“At this point, it seems we’ve sort of established a particular style of moving on the ice and we kind of wanted to stay away from that, in a way,” said Virtue — a particular challenge given a lengthy and diverse body of work. “I know that we get into a more lyrical feeling in the second half of the program, but we wanted to make sure that when we took the ice for our third Olympic Games, we weren’t the same team — it was a different Tessa and Scott, moving differently, expressing differently, skating differently, and that’s what we continue to strive for.”
More specific technical details on any tweaks to the free dance and their highly intricate Latin ballroom short dance remain to be unveiled at next week’s Nationals. But the holistic adjustment has been one of “opening up” choreography in both programs, a change inspired by their own video reviews. “There were some parts where we just felt suffocated in the movement, and that showed on the tape,” said Moir.

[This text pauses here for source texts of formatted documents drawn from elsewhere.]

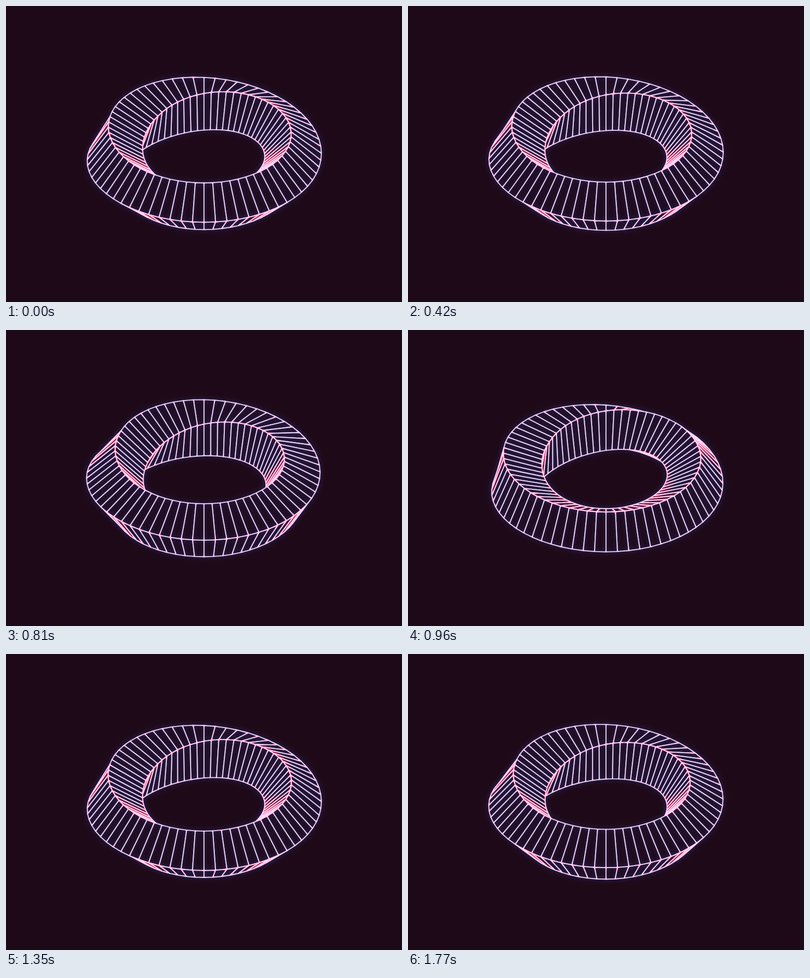
An HTML page with a canvas for the animation above (1800 ms loop, 800 by 600 pixels).

```html
<!DOCTYPE html>
<html lang="en">
<head>
<meta charset="utf-8">
<title>Twisting ring</title>
<style>
html, body { margin: 0; width: 100%; height: 100%; overflow: hidden; background: #1e0918; }
canvas { display: block; }
</style>
</head>
<body>
<canvas id="stage" width="800" height="600"></canvas>
<script>
const W = 800, H = 600, LOOP = 1800, STEP = 30;
const CX = 400, CY = 302, RADIUS = 180, SIZE = 57.3, COUNT = 64;
const TILT = Math.atan(Math.SQRT1_2), SIN = Math.sin(TILT), COS = Math.cos(TILT);
const TAU = Math.PI * 2, DEG = Math.PI / 180;

function layer() {
  const c = document.createElement('canvas');
  c.width = W;
  c.height = H;
  return c.getContext('2d');
}

const ctx = document.getElementById('stage').getContext('2d');
const lines = layer(), tinted = layer();
lines.lineWidth = 2.1;
lines.lineJoin = 'round';

// A quarter turn around the ring, gentle in front and quick at the back.
function twist(th) {
  return th / 4 + DEG * (6.3 - 6.2 * Math.cos(th) - 14.4 * Math.sin(th) + 0.6 * Math.cos(2 * th));
}

function spin(u) {
  return u * TAU + DEG * (0.3 + 2.3 * Math.cos(TAU * (u - 0.4)));
}

// th runs from the front of the ring towards the left.
function corner(j, k, turn) {
  const th = j / COUNT * TAU;
  const a = k * Math.PI / 2 - turn - twist(th);
  const r = RADIUS + SIZE * Math.cos(a), z = SIZE * Math.sin(a);
  const front = r * Math.cos(th);
  return {
    x: CX - r * Math.sin(th),
    y: CY + front * SIN - z * COS,
    d: front * COS + z * SIN
  };
}

function visibleFaces(turn) {
  const faces = [];
  for (let j = 0; j < COUNT; j++) {
    for (let k = 0; k < 4; k++) {
      const p = [corner(j, k, turn), corner(j + 1, k, turn),
                 corner(j + 1, k + 1, turn), corner(j, k + 1, turn)];
      const area = (p[2].x - p[0].x) * (p[3].y - p[1].y) - (p[2].y - p[0].y) * (p[3].x - p[1].x);
      if (area > 0) faces.push({ p, d: p[0].d + p[1].d + p[2].d + p[3].d });
    }
  }
  return faces.sort((a, b) => a.d - b.d);
}

function drawLines(turn) {
  lines.fillStyle = '#000';
  lines.strokeStyle = '#fff';
  lines.fillRect(0, 0, W, H);
  for (const { p } of visibleFaces(turn)) {
    lines.beginPath();
    p.forEach(q => lines.lineTo(q.x, q.y));
    lines.closePath();
    lines.fill();
    lines.stroke();
  }
}

function addLight(filter, color) {
  tinted.globalCompositeOperation = 'source-over';
  tinted.fillStyle = '#000';
  tinted.fillRect(0, 0, W, H);
  tinted.filter = filter;
  tinted.drawImage(lines.canvas, 0, 0);
  tinted.filter = 'none';
  tinted.globalCompositeOperation = 'multiply';
  tinted.fillStyle = color;
  tinted.fillRect(0, 0, W, H);
  ctx.globalCompositeOperation = 'lighter';
  ctx.drawImage(tinted.canvas, 0, 0);
}

let shown = -1;

function frame() {
  const n = Math.floor(performance.now() % LOOP / STEP);
  if (n !== shown) {
    shown = n;
    drawLines(spin(n * STEP / LOOP));
    ctx.globalCompositeOperation = 'source-over';
    ctx.fillStyle = '#1e0918';
    ctx.fillRect(0, 0, W, H);
    // soft halo, red where lines crowd together, then the lines
    addLight('blur(5px) brightness(4)', 'rgb(5,12,32)');
    addLight('blur(2.5px) brightness(0.92) contrast(3)', 'rgb(225,8,12)');
    addLight('none', 'rgb(194,190,190)');
  }
  requestAnimationFrame(frame);
}
frame();
</script>
</body>
</html>
```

The couple have also had a more direct hand in one program this season: an exhibition to the Tragically Hip’s “Long Time Running,” choreographed by the duo themselves the day of its debut at October’s Skate Canada International. Hip lead vocalist Gord Downie, who faced a year-long public battle with brain cancer, passed away little more than a week prior to the Grand Prix competition.
“It was really exciting to be able to kind of pay tribute to somebody who has really had an effect on Canada and the culture of our country,” said Moir, who, with Virtue, is an avid Hip fan. “So Tessa and I had been listening to the Hip in the rink for quite a while after Gord, and then it just felt right, you know? We woke up that morning, right after the free dance. I turned to Tessa and Marie-France and Patrice [Lauzon], and before Marie-France and Patrice got on the plane, I was like, I really want to skate to the Hip for Gord. And they all looked at me and Tessa’s like, for sure we can do that! And then Marie-France and Patrice were just like, well, we’re leaving now, so good luck.”
It required some special attention in gala practice, but came together as needed. “It’s pretty neat — we’ve never done a tribute program like that before and it still makes us feel very special,” continued Moir. “But we didn’t have a lot of time to prepare it. We were pretty stressed and a lot of thought went into that, you know? We kind of had to pull things together. But it was a neat process and Tessa and I did our best to make as good a tribute as we could in 12 hours.”
Despite the particularities of program revision, feedback, art and technique, the season — and the Canadian Championships — come down to one goal.
“You guys all know how we feel — we want to win,” said Moir. “We want to win Nationals first and we want to go on to win the Olympics. That’s the way it is.”